**GOAL OF THE EXERCISE:**
Retype the data exactly, skipping any picture in it.

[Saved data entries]
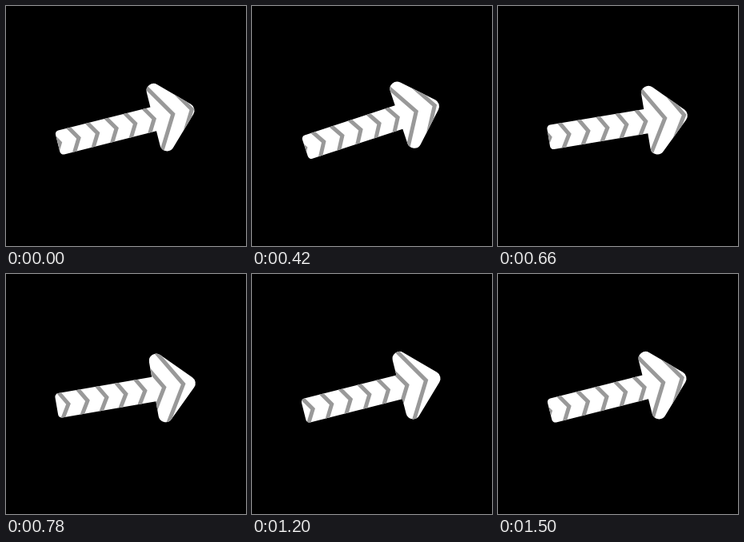
Write an HTML page that moves like this. It is 300 by 300 pixels and loops after 1.56 s.

```html
<!DOCTYPE html>
<html lang="en">
<head>
<meta charset="utf-8">
<title>Striped arrow</title>
<style>
  html, body { margin: 0; width: 100%; height: 100%; overflow: hidden; background: #000; }
  svg { display: block; width: 100vw; height: 100vh; }
</style>
</head>
<body>
<svg viewBox="0 0 300 300">
  <defs>
    <clipPath id="body">
      <path id="outline" d="M-83.5 -15.4H35.3V-34.3A9 9 0 0 1 50.6 -40.7L85.3 -6.4A9 9 0 0 1 85.3 6.4L50.6 40.7A9 9 0 0 1 35.3 34.3V15.4H-83.5A4.5 4.5 0 0 1 -88 10.9V-10.9A4.5 4.5 0 0 1 -83.5 -15.4Z"/>
    </clipPath>
  </defs>
  <rect width="300" height="300"/>
  <g id="arrow">
    <use href="#outline" fill="#fff"/>
    <g clip-path="url(#body)">
      <path id="stripes" fill="none" stroke="#999" stroke-width="5"/>
    </g>
  </g>
</svg>
<script>
  const LOOP = 1560, STEP = 60, GAP = 24.3;
  const REST = -14.2;

  // [time, value] pairs: tilt in degrees, stripe travel in gaps
  const TILT = [[0, 0], [350, -4.9], [700, 5], [1050, 0], [LOOP, 0]];
  const TRAVEL = [[0, 0], [240, 1.13], [540, 2.41], [780, 3.5], [960, 4.08],
                  [1200, 5.37], [1500, 6.91], [LOOP, 7]];

  const arrow = document.getElementById('arrow');
  const stripes = document.getElementById('stripes');
  const linear = p => p;
  const smooth = p => (1 - Math.cos(Math.PI * p)) / 2;

  function sample(keys, t, ease) {
    const i = keys.findIndex(k => k[0] > t);
    const [t0, a] = keys[i - 1], [t1, b] = keys[i];
    return a + (b - a) * ease((t - t0) / (t1 - t0));
  }

  // Chevrons reach past the head on both sides; the clip trims them
  let d = '';
  for (let i = -5; i <= 6; i++) {
    const x = i * GAP;
    d += `M${x - 30} -50L${x} 0L${x - 30} 50`;
  }
  stripes.setAttribute('d', d);

  function draw(ms) {
    const t = Math.floor((ms % LOOP) / STEP) * STEP;
    const angle = REST + sample(TILT, t, smooth);
    const shift = sample(TRAVEL, t, linear) % 1 * GAP + 12;
    arrow.setAttribute('transform', `translate(150 150) rotate(${angle})`);
    stripes.setAttribute('transform', `translate(${shift})`);
  }

  let start;
  function tick(now) {
    start ??= now;
    draw(now - start);
    requestAnimationFrame(tick);
  }
  draw(0);
  requestAnimationFrame(tick);
</script>
</body>
</html>
```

**RESULT FOR THIS TASK:**
Write an HTML page that moves like this. It is 300 by 300 pixels and loops after 1.56 s.

```html
<!DOCTYPE html>
<html lang="en">
<head>
<meta charset="utf-8">
<title>Striped arrow</title>
<style>
  html, body { margin: 0; width: 100%; height: 100%; overflow: hidden; background: #000; }
  svg { display: block; width: 100vw; height: 100vh; }
</style>
</head>
<body>
<svg viewBox="0 0 300 300">
  <defs>
    <clipPath id="body">
      <path id="outline" d="M-83.5 -15.4H35.3V-34.3A9 9 0 0 1 50.6 -40.7L85.3 -6.4A9 9 0 0 1 85.3 6.4L50.6 40.7A9 9 0 0 1 35.3 34.3V15.4H-83.5A4.5 4.5 0 0 1 -88 10.9V-10.9A4.5 4.5 0 0 1 -83.5 -15.4Z"/>
    </clipPath>
  </defs>
  <rect width="300" height="300"/>
  <g id="arrow">
    <use href="#outline" fill="#fff"/>
    <g clip-path="url(#body)">
      <path id="stripes" fill="none" stroke="#999" stroke-width="5"/>
    </g>
  </g>
</svg>
<script>
  const LOOP = 1560, STEP = 60, GAP = 24.3;
  const REST = -14.2;

  // [time, value] pairs: tilt in degrees, stripe travel in gaps
  const TILT = [[0, 0], [350, -4.9], [700, 5], [1050, 0], [LOOP, 0]];
  const TRAVEL = [[0, 0], [240, 1.13], [540, 2.41], [780, 3.5], [960, 4.08],
                  [1200, 5.37], [1500, 6.91], [LOOP, 7]];

  const arrow = document.getElementById('arrow');
  const stripes = document.getElementById('stripes');
  const linear = p => p;
  const smooth = p => (1 - Math.cos(Math.PI * p)) / 2;

  function sample(keys, t, ease) {
    const i = keys.findIndex(k => k[0] > t);
    const [t0, a] = keys[i - 1], [t1, b] = keys[i];
    return a + (b - a) * ease((t - t0) / (t1 - t0));
  }

  // Chevrons reach past the head on both sides; the clip trims them
  let d = '';
  for (let i = -5; i <= 6; i++) {
    const x = i * GAP;
    d += `M${x - 30} -50L${x} 0L${x - 30} 50`;
  }
  stripes.setAttribute('d', d);

  function draw(ms) {
    const t = Math.floor((ms % LOOP) / STEP) * STEP;
    const angle = REST + sample(TILT, t, smooth);
    const shift = sample(TRAVEL, t, linear) % 1 * GAP + 12;
    arrow.setAttribute('transform', `translate(150 150) rotate(${angle})`);
    stripes.setAttribute('transform', `translate(${shift})`);
  }

  let start;
  function tick(now) {
    start ??= now;
    draw(now - start);
    requestAnimationFrame(tick);
  }
  draw(0);
  requestAnimationFrame(tick);
</script>
</body>
</html>
```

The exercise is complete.